Taipei has rejected Beijing's offer of talks, saying Taiwan cannot accept China's condition that it first recognize the principle of "one China." The offer came after visits by Taiwanese political opposition leaders to the mainland.
In a statement Friday, Taiwan's government accused China of trying to manipulate relations between the two through negotiations with Taiwan's opposition. The statement said such issues can only be discussed through official channels, and not between individual political personalities.
China has deepened contacts with Taiwan's opposition leaders in the last two weeks. On Thursday, James Soong, head of the Taiwan People First Party, met in Beijing with Chinese President Hu Jintao. In a joint communiqué, they agreed to a new "two sides, one China" formula as the basis for talks about such issues as trade and direct flights across the Taiwan Strait.
Taiwan has been self-governed since 1949 and claims to be a sovereign state, but President Chen Shui-bian has stopped short of declaring formal independence. China claims the island as part of its territory and says the two sides must be reunited, by force if necessary. The United States has warned both sides against making any unilateral change in the status quo.

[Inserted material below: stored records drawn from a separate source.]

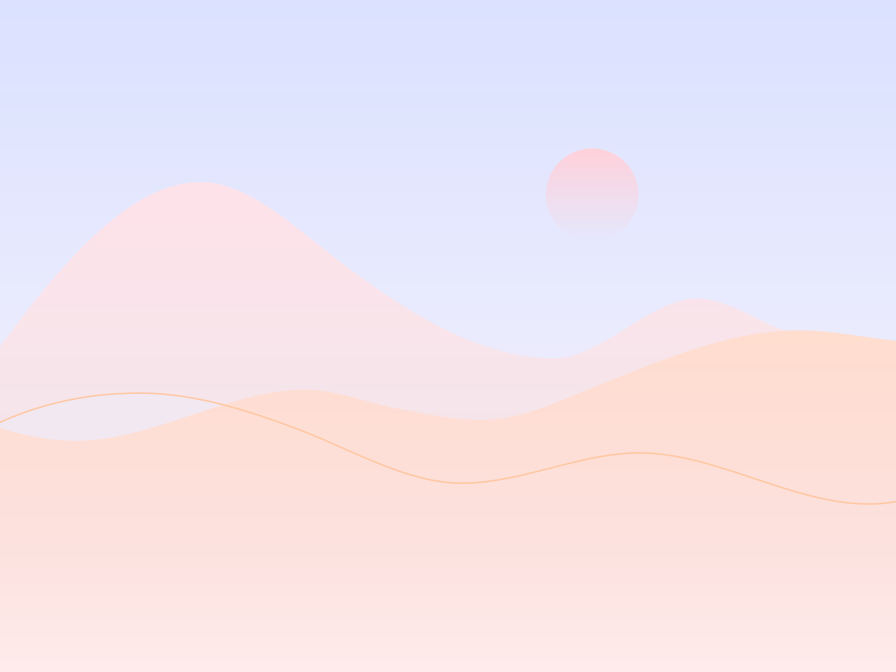
Give the GLSL for this background, as a Shadertoy shader.

```glsl
// Pastel dawn: a fading sun above soft layered hills and a thin flowing line.

const int ANCHORS = 8;

// Smooth curve through anchors (x, height, slope); returns height and slope.
vec2 smoothCurve(float x, vec3 anchors[ANCHORS]) {
    vec2 curve = anchors[0].yz;
    for (int i = 0; i < ANCHORS - 1; i++) {
        vec3 a = anchors[i];
        vec3 b = anchors[i + 1];
        if (x < a.x) break;
        float span = b.x - a.x;
        float t = clamp((x - a.x) / span, 0.0, 1.0);
        float s = 1.0 - t;
        float blend = t * t * (3.0 - 2.0 * t);
        float height = mix(a.y, b.y, blend) + span * t * s * (a.z * s - b.z * t);
        float slope = 6.0 * t * s * (b.y - a.y) / span
                    + a.z * s * (1.0 - 3.0 * t) + b.z * t * (3.0 * t - 2.0);
        curve = vec2(height, slope);
    }
    return curve;
}

// Approximate signed distance above a curve, in canvas heights.
float curveDistance(vec2 uv, float aspect, vec3 anchors[ANCHORS]) {
    vec2 curve = smoothCurve(uv.x, anchors);
    return (uv.y - curve.x) / length(vec2(1.0, curve.y / aspect));
}

// Antialiased coverage of the inside of a signed distance.
float coverage(float dist, float pixel) {
    return clamp(0.5 - dist / pixel, 0.0, 1.0);
}

// Vertical gradient between two heights.
vec3 gradient(float y, float low, float high, vec3 lowColor, vec3 highColor) {
    return mix(lowColor, highColor, clamp((y - low) / (high - low), 0.0, 1.0));
}

void mainImage(out vec4 fragColor, in vec2 fragCoord) {
    vec2 uv = fragCoord / iResolution.xy;
    float aspect = iResolution.x / iResolution.y;
    float pixel = 1.0 / iResolution.y;

    // Terrain profiles
    vec3 farRidge[ANCHORS] = vec3[ANCHORS](
        vec3(0.0, 0.484, 1.83), vec3(0.224, 0.729, 0.0),
        vec3(0.391, 0.599, -0.987), vec3(0.551, 0.481, -0.39),
        vec3(0.6185, 0.467, 0.0), vec3(0.7786, 0.5555, 0.0),
        vec3(0.875, 0.5087, -0.467), vec3(1.0, 0.451, -0.44));
    vec3 nearRidge[ANCHORS] = vec3[ANCHORS](
        vec3(0.0, 0.363, -0.4), vec3(0.0846, 0.344, 0.0),
        vec3(0.341, 0.420, 0.0), vec3(0.4427, 0.3924, -0.253),
        vec3(0.538, 0.375, 0.0), vec3(0.6667, 0.426, 0.533),
        vec3(0.892, 0.5085, 0.0), vec3(1.0, 0.493, -0.133));
    vec3 flowLine[ANCHORS] = vec3[ANCHORS](
        vec3(0.0, 0.3715, 0.6), vec3(0.156, 0.415, 0.0),
        vec3(0.333, 0.361, -0.507), vec3(0.5156, 0.281, 0.0),
        vec3(0.7135, 0.326, 0.0), vec3(0.898, 0.2645, -0.36),
        vec3(0.970, 0.250, 0.0), vec3(1.0, 0.2535, 0.22));

    // Sky
    vec3 color = gradient(uv.y, 0.45, 1.0, vec3(0.925, 0.925, 0.992), vec3(0.857, 0.884, 1.0));

    // Sun, fading out towards its lower rim
    vec2 sunCenter = vec2(0.661, 0.710);
    float sunRadius = 0.069;
    vec2 toSun = (uv - sunCenter) * vec2(aspect, 1.0);
    float sunFade = clamp(0.5 + 0.5 * toSun.y / sunRadius, 0.0, 1.0);
    float sunMask = coverage(length(toSun) - sunRadius, pixel);
    color = mix(color, vec3(1.0, 0.82, 0.855), sunMask * sunFade);

    // Far hill
    vec3 farColor = gradient(uv.y, 0.36, 0.73, vec3(0.96, 0.898, 0.922), vec3(0.996, 0.886, 0.915));
    color = mix(color, farColor, coverage(curveDistance(uv, aspect, farRidge), pixel));

    // Pale mist below the flowing line
    float lineDistance = curveDistance(uv, aspect, flowLine);
    color = mix(color, vec3(0.944, 0.908, 0.945), coverage(lineDistance, pixel));

    // Near hill
    vec3 nearColor = gradient(uv.y, 0.2, 0.51, vec3(0.988, 0.882, 0.868), vec3(1.0, 0.865, 0.81));
    nearColor = gradient(uv.y, 0.0, 0.2, vec3(0.998, 0.923, 0.922), nearColor);
    color = mix(color, nearColor, coverage(curveDistance(uv, aspect, nearRidge), pixel));

    // Flowing line
    float lineHalfWidth = 0.0012;
    float lineMask = coverage(abs(lineDistance) - lineHalfWidth, pixel);
    color = mix(color, vec3(1.0, 0.775, 0.62), lineMask * 0.9);

    fragColor = vec4(color, 1.0);
}
```
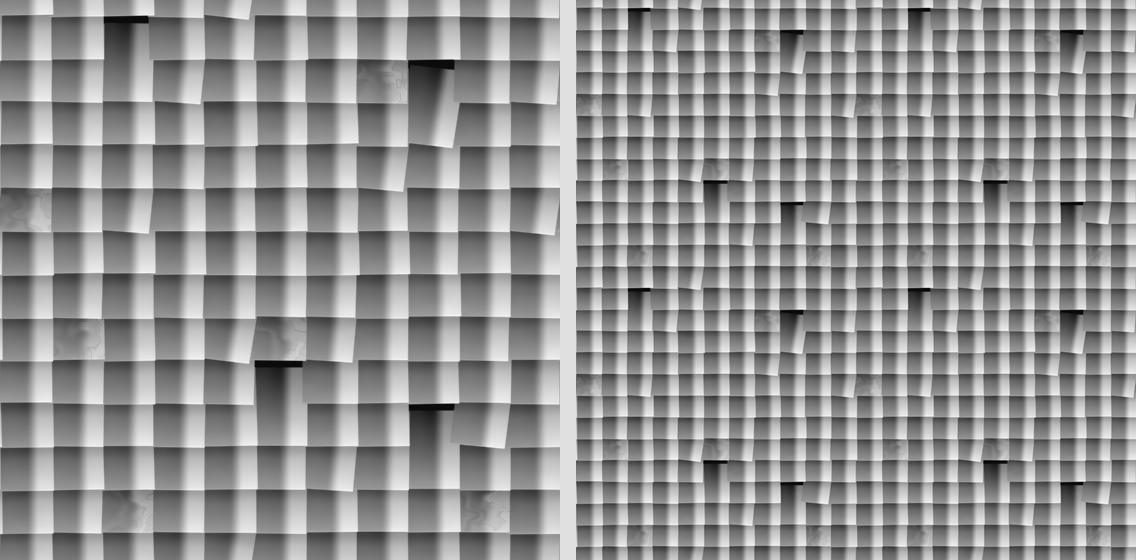
Left: one tile. Right: repeated 2 by 2.
This texture is drawn by a Shadertoy shader. Its source:

```glsl
// Seamless grey height map of overlapping roof tiles, with slipped, worn and missing ones.

const ivec2 GRID = ivec2(11, 13);           // tiles across and down
const vec2 GRID_OFFSET = vec2(0.0, 0.626);  // where the first tile starts, in tiles
const float GAP_SHADE = 0.045;              // darkness behind a missing tile
const float TILE_TOP = 1.82;                // hidden upper end of a tile, in rows
const float TILE_LEFT = -0.07;              // hidden left end of a tile, in columns
const float SLIPPED_SHARE = 0.08;
const float WORN_SHARE = 0.05;

vec4 hash42(vec2 p) {
    vec4 q = fract(p.xyxy * vec4(0.1031, 0.1030, 0.0973, 0.1099));
    q += dot(q, q.wzxy + 33.33);
    return fract((q.xxyz + q.yzzw) * q.zywx);
}

float valueNoise(vec2 p, vec2 seed) {
    vec2 cell = floor(p) + seed;
    vec2 f = fract(p);
    f = f * f * (3.0 - 2.0 * f);
    float low = mix(hash42(cell).x, hash42(cell + vec2(1, 0)).x, f.x);
    float high = mix(hash42(cell + vec2(0, 1)).x, hash42(cell + vec2(1, 1)).x, f.x);
    return mix(low, high, f.y);
}

ivec2 wrapId(ivec2 id) {
    return (id + GRID) % GRID;
}

// Four missing tiles, spread by a modular sequence.
bool isMissing(ivec2 id) {
    for (int i = 0; i < 4; i++) {
        if (id == ivec2(min(2 + 3 * i, 8), (11 + 7 * i) % 15)) return true;
    }
    return false;
}

// Position inside a tile after its own small shift and rotation.
vec2 placeTile(vec2 local, vec4 rnd, float slipped) {
    float turn = (rnd.y - 0.5) * 0.05 + slipped * mix(0.07, 0.13, rnd.z);
    vec2 shift = (rnd.zw - 0.5) * vec2(0.05, 0.06);
    return local - shift + turn * vec2(1.0 - local.y, local.x - 0.3);
}

// Antialiased mask of a tile outline.
float tileMask(vec2 p, vec2 pixel) {
    vec2 low = (p - vec2(TILE_LEFT, 0.0)) / pixel;
    vec2 high = (vec2(1.025, TILE_TOP) - p) / pixel;
    vec2 inside = clamp(min(low, high) + 0.5, 0.0, 1.0);
    return inside.x * inside.y;
}

// Flat pan on the left, raised roll on the right, rising towards the lower lip.
float tileShade(vec2 p, vec2 seed, float tone, float worn, float covered) {
    float grain = valueNoise(p * vec2(3.0, 5.0), seed);
    float warp = worn * (grain - 0.5) * 0.2;
    float roll = smoothstep(0.49, 0.75, p.x + warp);
    float crown = 1.0 - pow(abs(p.x - 0.86) / 0.3, 2.0);

    float shade = 0.595 - 0.255 * p.y + 0.30 * roll;
    shade += 0.025 * roll * max(crown, 0.0);
    shade -= covered * 0.07 * smoothstep(0.65, 1.0, p.y);
    shade -= 0.03 * smoothstep(0.18, 0.45, p.x) * (1.0 - roll) * p.y;
    shade += 0.05 * (1.0 - smoothstep(0.0, 0.05, p.y));
    shade += (tone - 0.5) * 0.035 + (grain - 0.5) * 0.015;

    // Worn tiles: duller roll and thin wavy creases.
    float detail = valueNoise(p * vec2(7.0, 4.0) + grain * 2.0, seed + 7.0);
    float crease = 1.0 - smoothstep(0.0, 0.07, abs(detail - 0.5));
    float wear = -0.10 * roll + 0.08 * (detail - 0.5) - 0.07 * crease * roll;
    return shade + worn * wear;
}

void mainImage(out vec4 fragColor, in vec2 fragCoord) {
    vec2 grid = vec2(GRID);
    vec2 pos = fragCoord / iResolution.xy * grid - GRID_OFFSET;
    vec2 pixel = 1.4 * grid / iResolution.xy;
    ivec2 base = ivec2(floor(pos));
    float shade = GAP_SHADE;

    // Paint back to front: upper rows cover lower ones, left tiles cover right ones.
    for (int row = -1; row <= 1; row++) {
        for (int col = 1; col >= -1; col--) {
            ivec2 cell = base + ivec2(col, row);
            ivec2 id = wrapId(cell);
            if (isMissing(id)) continue;

            vec2 seed = vec2(id) * 17.0 + 31.0;
            vec4 rnd = hash42(seed);
            float slipped = step(rnd.x, SLIPPED_SHARE);
            float worn = step(1.0 - WORN_SHARE, rnd.x);
            float covered = isMissing(wrapId(id + ivec2(0, 1))) ? 0.0 : 1.0;

            vec2 p = placeTile(pos - vec2(cell), rnd, slipped);
            float tile = tileShade(p, seed, rnd.w, worn, covered);
            shade = mix(shade, tile, tileMask(p, pixel));
        }
    }
    fragColor = vec4(vec3(clamp(shade, 0.0, 1.0)), 1.0);
}
```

In an interview with Taiwanese television late Thursday, President Chen scoffed at Beijing's conditions for talks.
"We need to accept the one-China policy, we need to accept the 1992 consensus and oppose Taiwan's independence, [and] only then we are allowed for talks," he said. "Seriously, why would we want to go?"
David Huang, vice-chairman of Taiwan's Mainland Affairs Council, says developments in recent months such as direct flights during the Chinese New Year show that the two sides can cooperate even if Taiwan continues to maintain that it is a sovereign state.
"We don't see why we cannot negotiate on any of the substantive issues with China, even though we consistently reject the 'one China' principle," he said.
At the end of Mr. Soong's visit Friday, China said it would ease employment restrictions on Taiwanese residents on the mainland, simplify travel procedures and reduce tuition for Taiwanese students wishing to study there. Earlier this month, China also offered economic concessions and a pair of giant pandas to Taiwan following the visit of Nationalist Party chief Lien Chan.
The landmark visits by the Taiwan opposition have drawn mixed reactions back home. On Saturday, the island will have the first chance to see how they have affected President Chen's political agenda.
Taiwan voters will elect delegates to a special National Assembly, which will consider a package of proposed amendments to the island's constitution.
These include halving the number of seats in parliament, extending the terms of lawmakers, changing the way lawmakers are elected and using referendums to deal with future constitutional changes.
China fears President Chen will use such referendums to push forward his pro-independence agenda.